“While the CARES Act included several important transparency and oversight requirements,” the letter reads, “it is clear that much more is needed to protect the public’s access to information and strengthen meaningful oversight.”
The letter, available here, highlights a number of Fix the Court’s priorities, from protecting court access and facilitating the Freedom of Information Act to increasing whistleblower protections.
Read the full text here.
Improving court access has become more urgent during the last few weeks, as many courtrooms have moved proceedings to virtual platforms. Many courts, both at the state and federal level, have responded to the crisis by livestreaming virtual arguments to the public, but others have lagged behind, curtailing access or canceling oral arguments outright.
The U.S. Supreme Court originally postponed arguments in a cases scheduled for March and April but after widespread public pressure has agreed to conduct arguments virtually next month and livestream audio to the public.
“The mishmash of policies in place at federal appeals courts highlight the need for congressional action on court access,” said FTC’s Gabe Roth. “Congress has the power to force the courts to adopt a uniform policy of livestreaming virtual arguments to preserve the public nature of their proceedings amid the pandemic and beyond.”

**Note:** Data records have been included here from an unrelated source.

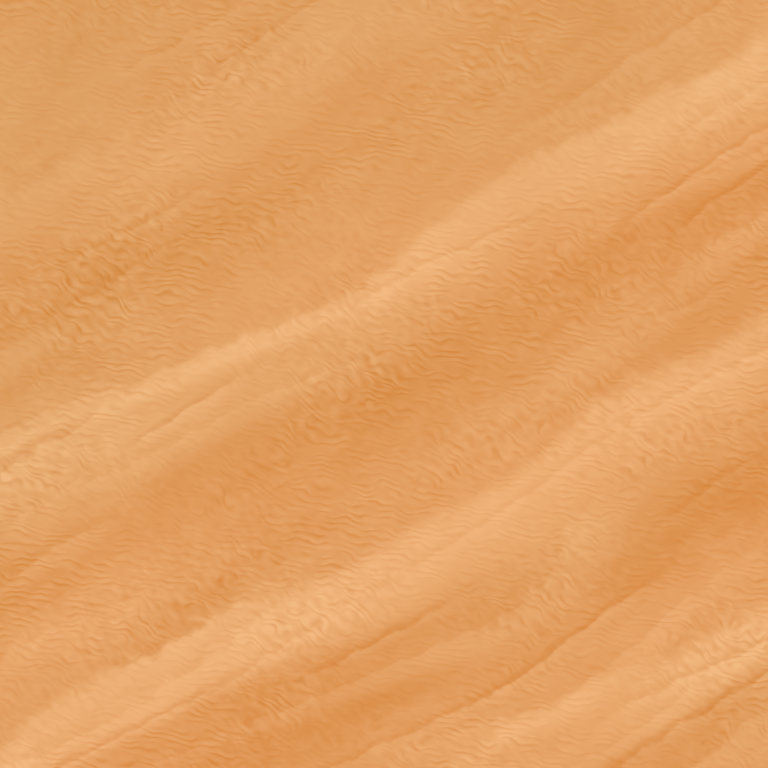
Give the GLSL for this texture, as a WebGL 1 fragment shader.

```glsl
precision highp float;
uniform vec2 u_resolution;

const float TAU = 6.2831853;
const vec3 SHADE_SAND = vec3(0.840, 0.540, 0.260);
const vec3 MID_SAND = vec3(0.886, 0.630, 0.392);
const vec3 LIT_SAND = vec3(0.936, 0.712, 0.488);
const vec3 DULL_TINT = vec3(-0.018, 0.004, 0.004);

// Coordinates along (x) and across (y) a direction
vec2 turn(vec2 p, float angle) {
  float c = cos(angle), s = sin(angle);
  return vec2(c * p.x + s * p.y, c * p.y - s * p.x);
}

vec2 gradient(vec2 cell) {
  vec3 q = fract(cell.xyx * vec3(0.1031, 0.1030, 0.0973));
  q += dot(q, q.yzx + 33.33);
  float angle = TAU * fract((q.x + q.y) * q.z);
  return vec2(cos(angle), sin(angle));
}

// Gradient noise, roughly -1 to 1
float noise(vec2 p) {
  vec2 i = floor(p), f = fract(p);
  vec2 w = f * f * f * (f * (f * 6.0 - 15.0) + 10.0);
  float a = dot(gradient(i), f);
  float b = dot(gradient(i + vec2(1, 0)), f - vec2(1, 0));
  float c = dot(gradient(i + vec2(0, 1)), f - vec2(0, 1));
  float d = dot(gradient(i + vec2(1, 1)), f - vec2(1, 1));
  return 1.4 * mix(mix(a, b, w.x), mix(c, d, w.x), w.y);
}

float fbm(vec2 p) {
  float sum = 0.0, amp = 0.55;
  for (int k = 0; k < 4; k++) {
    sum += amp * noise(p);
    p = turn(p, 0.6) * 2.05 + 7.3;
    amp *= 0.5;
  }
  return sum;
}

// Dune profile: crisp lit crest, shaded flank, neutral trough
float dune(float phase, float edge) {
  float f = fract(phase);
  float lit = smoothstep(0.0, edge, f) * (1.0 - smoothstep(edge, 0.55, f));
  float flank = smoothstep(0.2, 0.45, f) * (1.0 - smoothstep(0.45, 0.95, f));
  return lit - 0.65 * flank;
}

// One set of wavy wind ripples: steep shaded faces, broken along their length
float rippleSet(vec2 p, float angle, float frequency, float wander) {
  vec2 r = turn(p, angle);
  float warp = noise(r * vec2(20.0, 26.0)) + 0.55 * noise(r * vec2(52.0, 56.0) + 11.0);
  float phase = TAU * (r.y * frequency + wander * warp);
  float broken = smoothstep(-0.55, 0.45, noise(r * vec2(38.0, 60.0) + 5.0));
  return (sin(phase) + 0.3 * sin(2.0 * phase + 0.8)) * broken;
}

// Fine level ripples on flats, coarser slanted scales in patches
float ripples(vec2 p, float patches) {
  float level = rippleSet(p, -0.16, 112.0, 0.9);
  float slanted = rippleSet(p + 3.7, -0.5, 88.0, 1.35);
  float scales = noise(turn(p, -0.6) * vec2(65.0, 115.0));
  return mix(0.55 * level + 0.25 * scales, 0.6 * slanted + 0.75 * scales, patches);
}

void main() {
  vec2 p = gl_FragCoord.xy / u_resolution.y;
  vec2 d = turn(p, 0.525);
  float crumble = fbm(d * vec2(26.0, 46.0));

  // Large dunes, fading towards the upper left
  float bend = 0.13 * noise(d * vec2(2.2, 2.5) + 4.0) + 0.04 * noise(d * vec2(7.0, 8.0));
  float fade = 1.0 - smoothstep(0.32, 0.6, d.y);
  float big = dune((0.345 - d.y) / 0.32 + bend + 0.025 * crumble, 0.07);
  float tone = 0.50 + 0.31 * big * mix(0.35, 1.0, fade);

  // Smaller ridges, gathered in patches and towards the lower right
  float gather = smoothstep(-0.3, 0.3, noise(d * vec2(2.0, 5.0) + 17.0) - 0.8 * d.y);
  float bend2 = 0.6 * noise(d * vec2(2.2, 6.0) + 9.0);
  float small = dune(-d.y / 0.115 + bend2 + 0.10 * crumble, 0.07);
  tone += 0.20 * small * gather;

  // Sparse sharp ledges: a thin shaded line above a lit lip
  float bend3 = 0.6 * noise(d * vec2(2.5, 9.0) + 23.0);
  float ledge = fract(-d.y / 0.062 + bend3 + 0.17 * crumble) - 0.5;
  float lip = smoothstep(0.0, 0.08, ledge) * (1.0 - smoothstep(0.08, 0.4, ledge));
  float shadow = smoothstep(-0.22, -0.04, ledge) * (1.0 - smoothstep(-0.04, 0.06, ledge));
  float ledgeMask = smoothstep(0.05, 0.4, noise(d * vec2(3.0, 11.0) + 41.0) + 0.2 * big);
  tone += (0.17 * lip - 0.22 * shadow) * ledgeMask * mix(0.45, 1.0, gather);

  // Broad drifts and mottling
  tone += 0.21 * fbm(d * vec2(2.0, 5.0) + 53.0);
  tone += 0.12 * fbm(d * vec2(10.0, 20.0) + 61.0);

  // Fine relief, strong in some patches and faint in others
  float patches = smoothstep(-0.15, 0.3, fbm(d * vec2(4.0, 9.0) + 31.0));
  float strength = mix(0.55, 1.25, smoothstep(-0.4, 0.4, noise(d * vec2(3.0, 7.0) + 91.0)));
  tone += 0.10 * crumble + 0.25 * strength * ripples(p, patches);
  tone = clamp(tone, 0.0, 1.08);

  vec3 color = mix(SHADE_SAND, MID_SAND, min(tone * 2.0, 1.0));
  color = mix(color, LIT_SAND, max(tone - 0.5, 0.0) * 2.0);

  // Duller sand on the far flats, warmer towards the lower right
  float dull = smoothstep(0.0, 0.75, d.y) + 0.4 * noise(d * vec2(2.0, 6.0) + 77.0);
  color += DULL_TINT * (dull - 0.35);
  gl_FragColor = vec4(color, 1.0);
}
```
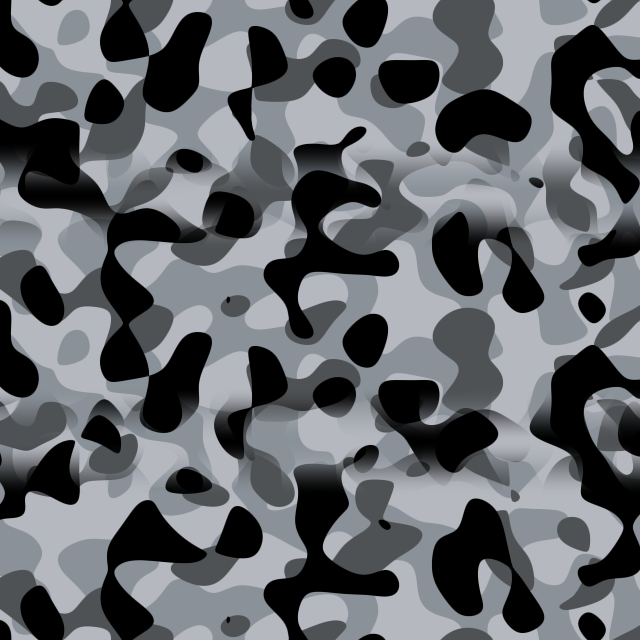
This pattern is drawn by a Shadertoy shader. Its source:

```glsl
const float TAU = 6.2831853;

float hash(float n) {
    return fract(sin(n * 12.9898 + 4.137) * 43758.5453);
}

// Sum of random plane waves: unit variance, repeats every half canvas in y
float blobField(vec2 p, float seed, float drift) {
    const int WAVES = 36;
    float sum = 0.0;
    for (int i = 0; i < WAVES; i++) {
        float id = float(i) + seed * 61.0;
        float angle = TAU * (float(i) + hash(id)) / float(WAVES);
        vec2 wave = mix(3.5, 11.5, hash(id + 0.37)) * vec2(cos(angle), sin(angle));
        wave.y = 2.0 * round(wave.y * 0.5);
        float phase = TAU * hash(id + 0.71) + drift * (hash(id + 0.19) - 0.5);
        sum += cos(TAU * dot(wave, p) + phase);
    }
    return sum * sqrt(2.0 / float(WAVES));
}

// Antialiased coverage of the area where the field exceeds a level
float cover(float field, float level) {
    float blur = 0.6 * fwidth(field) + 1e-5;
    return smoothstep(-blur, blur, field - level);
}

// Four tones stacked from light to black
vec3 camouflage(vec2 p, float drift) {
    vec3 tone = vec3(0.71, 0.72, 0.75);
    tone = mix(tone, vec3(0.54, 0.57, 0.60), cover(blobField(p, 1.0, drift), 0.0));
    tone = mix(tone, vec3(0.31, 0.32, 0.33), cover(blobField(p, 2.0, drift), 0.66));
    return mix(tone, vec3(0.0), cover(blobField(p, 3.0, drift), 0.53));
}

void mainImage(out vec4 fragColor, in vec2 fragCoord) {
    vec2 p = fragCoord / iResolution.y;

    // Two horizontal seams fade into a drifted variant of the pattern
    float seamDistance = min(abs(p.y - 0.694), abs(p.y - 0.31));
    float seam = 1.0 - smoothstep(0.0, 0.085, seamDistance);

    vec3 color = mix(camouflage(p, 0.0), camouflage(p, 4.0), seam);
    fragColor = vec4(color, 1.0);
}
```
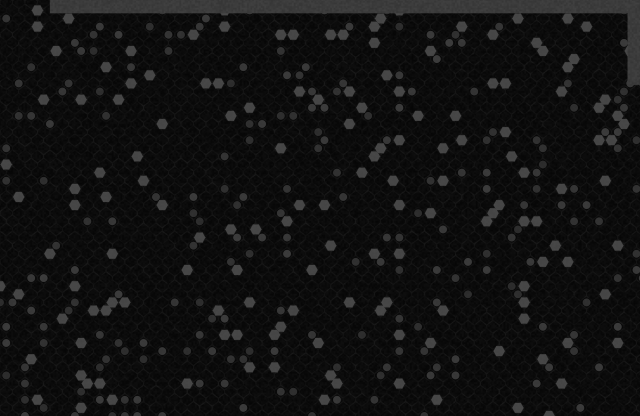
Write a Shadertoy shader that draws this pattern.

```glsl
// Dark honeycomb mesh sprinkled with grey hexagons and soft dots, framed by a grainy bar.
const vec2  PITCH       = vec2(0.0300, 0.0195); // lattice step, in canvas heights
const float HEX_APOTHEM = 0.0121;
const float DOT_RADIUS  = 0.0096;
const float HEX_SHARE   = 0.062;  // chance that a cell holds a hexagon
const float DOT_SHARE   = 0.080;  // chance that a cell holds a soft dot
const float HEX_EDGE    = 0.0016;
const float DOT_EDGE    = 0.0034;
const float HEX_GREY    = 0.275;
const float DOT_GREY    = 0.215;
const float BASE_GREY   = 0.040;
const float MESH_GAIN   = 0.046;
const float MESH_WIDTH  = 0.0052;
const float BAR_GREY    = 0.232;
const float BAR_LEFT    = 0.120;
const float BAR_HEIGHT  = 0.032;
const float SIDE_WIDTH  = 0.030;
const float SIDE_HEIGHT = 0.204;
const float GRAIN_SCALE = 240.0;
const float GRAIN_GAIN  = 0.034;

float hash(vec2 p) {
    vec3 q = fract(vec3(p.xyx) * 0.1031);
    q += dot(q, q.yzx + 33.33);
    return fract((q.x + q.y) * q.z);
}

float valueNoise(vec2 p) {
    vec2 cell = floor(p);
    vec2 f = fract(p);
    f = f * f * (3.0 - 2.0 * f);
    float low  = mix(hash(cell), hash(cell + vec2(1.0, 0.0)), f.x);
    float high = mix(hash(cell + vec2(0.0, 1.0)), hash(cell + 1.0), f.x);
    return mix(low, high, f.y);
}

// Signed distance to a hexagon with flat top and bottom.
float hexagon(vec2 p, float apothem) {
    p = abs(p);
    return max(p.y, dot(p, vec2(0.8660, 0.5))) - apothem;
}

// Coverage of a shape whose edge is blurred over a given width.
float cover(float dist, float width) {
    return 1.0 - smoothstep(-0.5 * width, 0.5 * width, dist);
}

void mainImage(out vec4 fragColor, in vec2 fragCoord) {
    vec2 p = fragCoord / iResolution.y;
    float pixel = 1.0 / iResolution.y;
    float right = iResolution.x / iResolution.y;
    float grain = valueNoise(p * GRAIN_SCALE) - 0.5;

    // Visit the nearby cells of the staggered lattice.
    float nearest = 1.0, second = 1.0;
    float hexMask = 0.0, dotGrey = 0.0;
    float row0 = floor(p.y / PITCH.y + 0.5);
    for (int j = -1; j <= 1; j++) {
        float row = row0 + float(j);
        float shift = 0.5 * mod(row, 2.0);
        float col0 = floor(p.x / PITCH.x - shift + 0.5);
        for (int i = -1; i <= 1; i++) {
            vec2 id = vec2(col0 + float(i), row);
            vec2 center = vec2(id.x + shift, id.y) * PITCH;
            vec2 d = p - center;
            float dist = length(d);
            second = min(second, max(nearest, dist));
            nearest = min(nearest, dist);

            // Clumps make dots gather loosely.
            float pick = hash(id + 71.0);
            float clump = 0.35 + 1.3 * valueNoise(center * 9.0 + 5.0);
            float tone = mix(0.80, 1.08, hash(id + 213.0));
            if (pick < HEX_SHARE) {
                float hexCover = cover(hexagon(d, HEX_APOTHEM), max(HEX_EDGE, 1.5 * pixel));
                hexMask = max(hexMask, hexCover * mix(0.95, 1.05, tone));
            } else if (pick < HEX_SHARE + DOT_SHARE * clump) {
                float dotCover = cover(dist - DOT_RADIUS, max(DOT_EDGE, 1.5 * pixel));
                dotGrey = max(dotGrey, dotCover * tone * DOT_GREY);
            }
        }
    }

    // Uneven mesh along the borders between cells.
    float line = 1.0 - smoothstep(0.0, MESH_WIDTH, second - nearest);
    float wear = smoothstep(0.1, 0.9, valueNoise(p * 95.0 + 17.0));
    float grey = BASE_GREY + MESH_GAIN * line * mix(0.35, 1.0, wear);
    grey += GRAIN_GAIN * grain;

    // Soft dots, then crisp hexagons above them.
    grey = max(grey, dotGrey + 0.4 * GRAIN_GAIN * grain);
    float hexTone = HEX_GREY + 0.4 * GRAIN_GAIN * grain;
    grey = mix(grey, hexTone, min(hexMask, 1.0));

    // Bar along the top with a short arm down the right side.
    float top = max(1.0 - BAR_HEIGHT - p.y, BAR_LEFT - p.x);
    float side = max(right - SIDE_WIDTH - p.x, 1.0 - SIDE_HEIGHT - p.y);
    float barTone = BAR_GREY + 1.3 * GRAIN_GAIN * grain;
    grey = mix(grey, barTone, cover(min(top, side), 1.5 * pixel));

    fragColor = vec4(vec3(grey), 1.0);
}
```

In addition to court access, FTC supports other measures included in the letter. Freedom of Information Act requests have been paramount to the organization’s oversight work for years – and that mechanism for oversight must continue even during the pandemic.
Whistleblower protections for judiciary employees and an inspector general for the courts have long been priorities, as well. And suspending PACER fees, both now and into the future, makes sense, since it costs roughly $0.00001 dollars to produce one page of a federal court filing, not $0.10 per page, as the public is currently charged.